One other thing that may require some getting used to is the odd sizing. Many riders may balk at the idea of pushing a 42 or 44 tooth small ring uphill, but it is worth suspending your disbelief to give it a try. Owing to the squashed oval shape of the rings, there is a limit to the sizes available. To quote from the Osymetric website, “the dramatic patented Osymetric curve can not be created any smaller because of the closeness to the chainring mounting holes.” Our own experience here at Embrocation has been that given the fact that almost everyone is riding a 12-25 or 11-26 cassette these days, there is really plenty of gear available for even stiff and sustained climbs. Also important not to overlook, is the effective gear length of the ring, which means that a 42 tooth ring measures out to feel like a 37 tooth ring on the short side of the pedal stroke, and a 47 on the long side. It sounds almost too good to be true, but it feels surprisingly natural and simple.
The only widely reported issue with the rings that we are aware of is that some folks seem to have difficulty dialing in the front derailleur. For this reason, each set of rings comes equipped with a set of spacers to adjust the setback on clamp-on style derailleurs, and to widen—if necessary—the spacing of the cage, itself. In my experience, however, this was not at all a problem. I simply installed the rings, tightened the cable, and off I went, with perfect shifting. It is a good idea to lower the height of the front derailleur slightly so that the teeth of the large chainring are almost rubbing (see pictures). The rings are not ramped or pinned like most modern rings, so some finesse is required when shifting; but again, in my experience the shifting has been smooth and consistent, and I have yet to drop the chain after a series of varied terrain rides and races. Nevertheless, it is a problem for some, and some ingenuity, and occasional tweaking of parts is required at times. This problem is being addressed, however, and as the folks at Osymetric USA streamline and perfect their installation instructions, you can expect to see more riders giving these rings a shot.

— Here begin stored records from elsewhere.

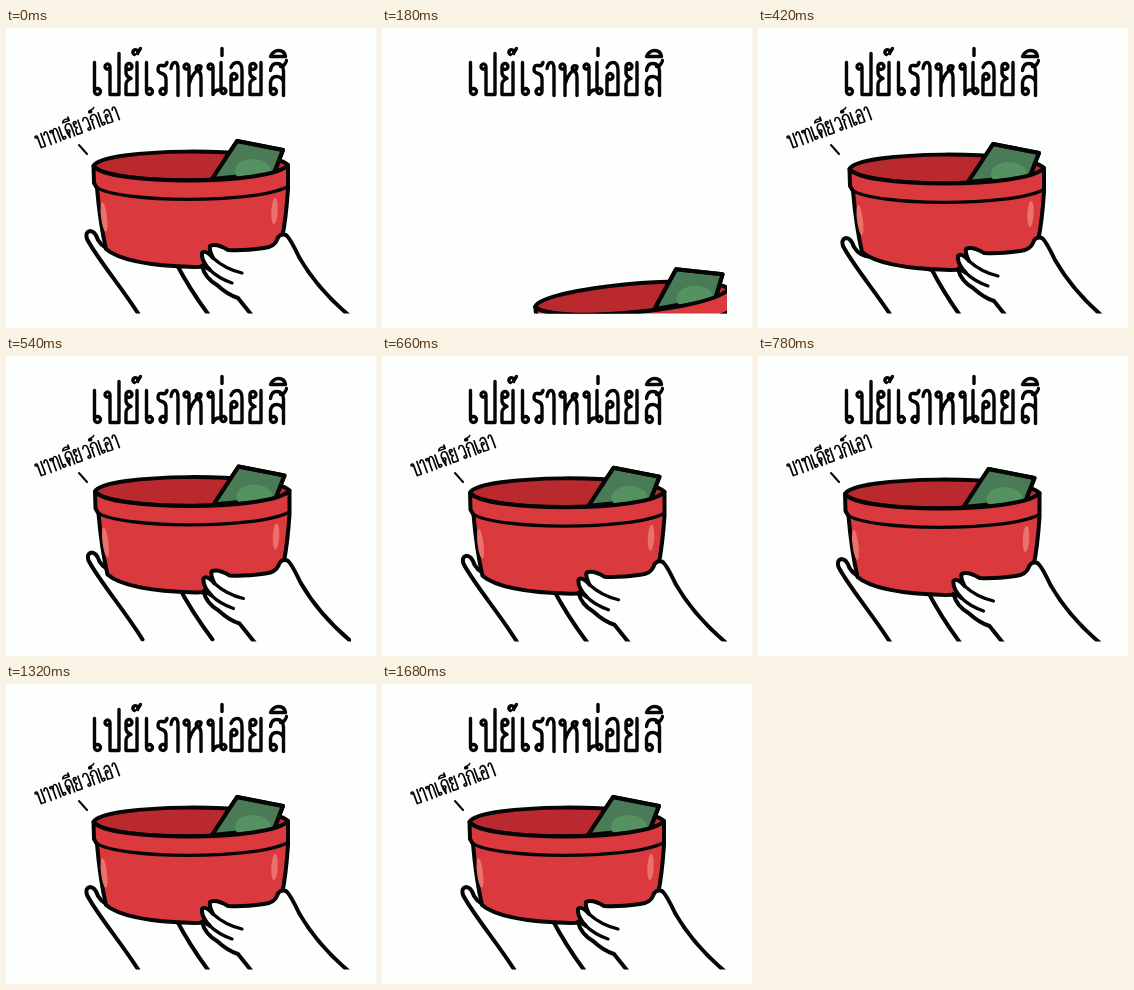
These frames come from a looping animation (370x300 px, 1860 ms). An HTML page:

```html
<!DOCTYPE html>
<html lang="th">
<head>
<meta charset="utf-8">
<style>
  html, body { margin: 0; width: 100%; height: 100%; overflow: hidden; background: #fdfffc; }
  svg { display: block; width: 100%; height: 100%; }
  path { stroke: #050505; stroke-width: 4; stroke-linecap: round; stroke-linejoin: round; fill: none; }
  .lettering path { stroke-width: 3.4; }
  .small path { stroke-width: 3.5; }
  .thin { stroke-width: 3.2; }
  .skin { fill: #fdfffc; }
  .red { fill: #da3a3e; }
  .inside { fill: #b9292d; }
  .note { fill: #4a7b57; }
  .shine { fill: #ec716d; }
</style>
</head>
<body>
<svg viewBox="0 0 370 300" role="img" aria-label="เปย์เราหน่อยสิ บาทเดียวก็เอา">
  <defs>
    <clipPath id="window"><path d="M0 0H345V285.5H0Z"/></clipPath>
    <clipPath id="noteShape"><path d="M206 151L231 113 277 122 268 145Z"/></clipPath>
  </defs>
  <g id="title" class="lettering" transform="translate(86.5 34.5)"></g>
  <g id="aside">
    <g id="caption" class="lettering small" transform="translate(28 108) rotate(-20) scale(.485 .42)"></g>
    <path d="M73 117L81 126" style="stroke-width:2"/>
  </g>
  <g clip-path="url(#window)">
    <g id="leftHand">
      <path class="skin" d="M135 290C118 262 92 232 81 211Q79 204 84 203Q89 203 92 212Q98 222 110 222L170 235Q184 262 205 290"/>
    </g>
    <g id="bowl">
      <path class="inside" d="M87.500 138C96 120 262 118 282 137C272 156 102 158 87.500 138Z"/>
      <path class="note" d="M206 151L231 113 277 122 268 145Z"/>
      <ellipse cx="247" cy="143" rx="18" ry="12" fill="#569162" clip-path="url(#noteShape)"/>
      <path d="M206 151L231 113 277 122 268 145"/>
      <path class="red" d="M87.500 138C102 158 266 157 282 137L282 161Q280 191 276 210C267 231 225 239 188 239C150 238 115 234 100 221Q94 195 91 160L88 155Z"/>
      <path class="thin" d="M90 159C112 175 247 176 281 159"/>
      <ellipse class="shine" cx="98" cy="189" rx="3" ry="15" transform="rotate(-7 98 189)"/>
      <ellipse class="shine" cx="268.500" cy="183" rx="3.200" ry="13" transform="rotate(3 268.500 183)"/>
    </g>
    <g id="rightHand">
      <path class="skin" d="M346 290Q312 262 293 229Q284 210 280 207Q273 205 271 212Q268 219 258 220Q236 223 222 222Q210 215 204 218Q203 222 207 230Q199 221 196 225Q195 233 204 242Q196 236 196 238Q199 250 211 257Q222 267 232 270L248 290"/>
      <path class="thin" d="M207 230Q219 241 236 245M204 242Q212 250 226 255"/>
    </g>
  </g>
</svg>
<script>
const $ = id => document.getElementById(id);

// Each letter: advance width and pen strokes. Marks have no advance.
const headLoop = "M6 4A2.500 2.500 0 1 0 6 4.1";
const glyphs = {
  "เ": [11.5, "M2 0V29A3 3 0 1 0 5 26Q2 26 2 29"],
  "บ": [19.5, headLoop + "V32H15V0"],
  "ป": [20, headLoop + "V32H15V-9"],
  "ย": [20.5, "M8 4A3 3 0 1 0 2 4Q2 8 2 11Q3 15 7 16Q2 18 2 22V32H13V0M2 4A3 3 0 0 0 8 4"],
  "ร": [14, "M11 0Q10 4 6 3Q2 2 2 7Q2 10 6 11Q10 12 10 17V29A3 3 0 1 1 7 26Q10 26 10 29"],
  "า": [13, "M1 6Q2 0 5 0Q8 0 8 7V33"],
  "ห": [24, headLoop + "V33M6 22Q9 12 14 8M18 4A2.500 2.500 0 1 0 14 8Q18 9 18 15V33M14 8Q18 8 18 4"],
  "น": [22, headLoop + "V32Q9 26 14 28A2.500 2.500 0 1 0 16 26Q14 26 14 28V0"],
  "อ": [19, "M2 14A3 3 0 1 1 2 14.1V32H13V8Q13 0 8 0Q4 0 2 5"],
  "ส": [19, "M2 8Q3 1 8 1Q15 1 15 9V33M12 4Q17 3 18 -2M8 29A3 3 0 1 1 2 29A3 3 0 0 1 8 29M2 29V20Q3 14 8 14Q13 14 15 19"],
  "ท": [20, headLoop + "V33M6 14Q8 0 12 0Q16 0 16 7V33"],
  "ด": [19, "M9 18A3 3 0 1 0 7 20L5 33Q2 22 2 10Q3 0 9 0Q15 0 15 9V33M7 20Q9 20 9 18"],
  "ว": [16, "M2 6Q3 0 7 0Q12 0 12 8V29A3 3 0 1 1 9 26Q12 26 12 29"],
  "ก": [19, "M3 33V15L6 12 2 9Q3 0 9 0Q15 0 15 8V33"],
  "ิ": [0, "M-17 -6Q-14 -12 -9 -12Q-3 -12 -2 -6Z"],
  "ี": [0, "M-18 -6Q-16 -12 -11 -12Q-5 -12 -4 -6ZM-4 -6V-15"],
  "่": [0, "M-7 -14V-7"],
  "็": [0, "M-14 -6A3 3 0 1 1 -11 -6Q-16 -13 -9 -12Q-5 -12 -3 -15"],
  "์": [0, "M-10 -8A2.500 2.500 0 1 1 -7 -9Q-6 -11 -4 -14"]
};

function letter(group, text) {
  let x = 0;
  group.innerHTML = [...text].map(char => {
    const [advance, strokes] = glyphs[char];
    const path = `<path d="${strokes}" transform="translate(${x} 0)"/>`;
    x += advance;
    return path;
  }).join("");
}

letter($("title"), "เปย์เราหน่อยสิ");
letter($("caption"), "บาทเดียวก็เอา");

const LOOP = 1860, STEP = 60;

// time, x, y, tilt, vertical squash, extra drop of the left hand
const poses = [
  [60, 135, 245, -8, .97, 60],
  [120, 105, 195, -7, .97, 60],
  [180, 69, 132, -5, 1, 50],
  [240, 40, 76, -2, .98, 42],
  [300, 19, 36, 0, .96, 30],
  [360, 9, 14, 0, .98, 14],
  [420, 4, 3, 0, 1, 4],
  [480, 2.5, -2, 0, 1, 0],
  [540, 1.5, -2.5, 0, 1, -4],
  [780, -.5, 0, 0, 1, 0],
  [1320, 0, 0, 0, 1, 0]
];

function poseAt(time) {
  const next = poses.findIndex(pose => pose[0] > time);
  if (time < poses[0][0] || next < 0) return poses.at(-1);
  const from = poses[next - 1], to = poses[next];
  const mix = (time - from[0]) / (to[0] - from[0]);
  return from.map((value, i) => value + (to[i] - value) * mix);
}

function draw(now) {
  const time = Math.floor(now % LOOP / STEP) * STEP;
  const [, x, y, tilt, squash, drop] = poseAt(time);
  const place = (id, dy) => $(id).setAttribute("transform",
    `translate(${x} ${y + dy + 112 * (1 - squash)}) scale(1 ${squash}) rotate(${tilt} 185 180)`);
  place("bowl", 0);
  place("rightHand", 0);
  place("leftHand", drop);
  $("aside").style.visibility = time >= 60 && time < 420 ? "hidden" : "visible";
}

function tick(now) {
  draw(now);
  requestAnimationFrame(tick);
}
draw(0);
requestAnimationFrame(tick);
</script>
</body>
</html>
```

We now carry several configurations of Osymetric chainring sets. View them in our store.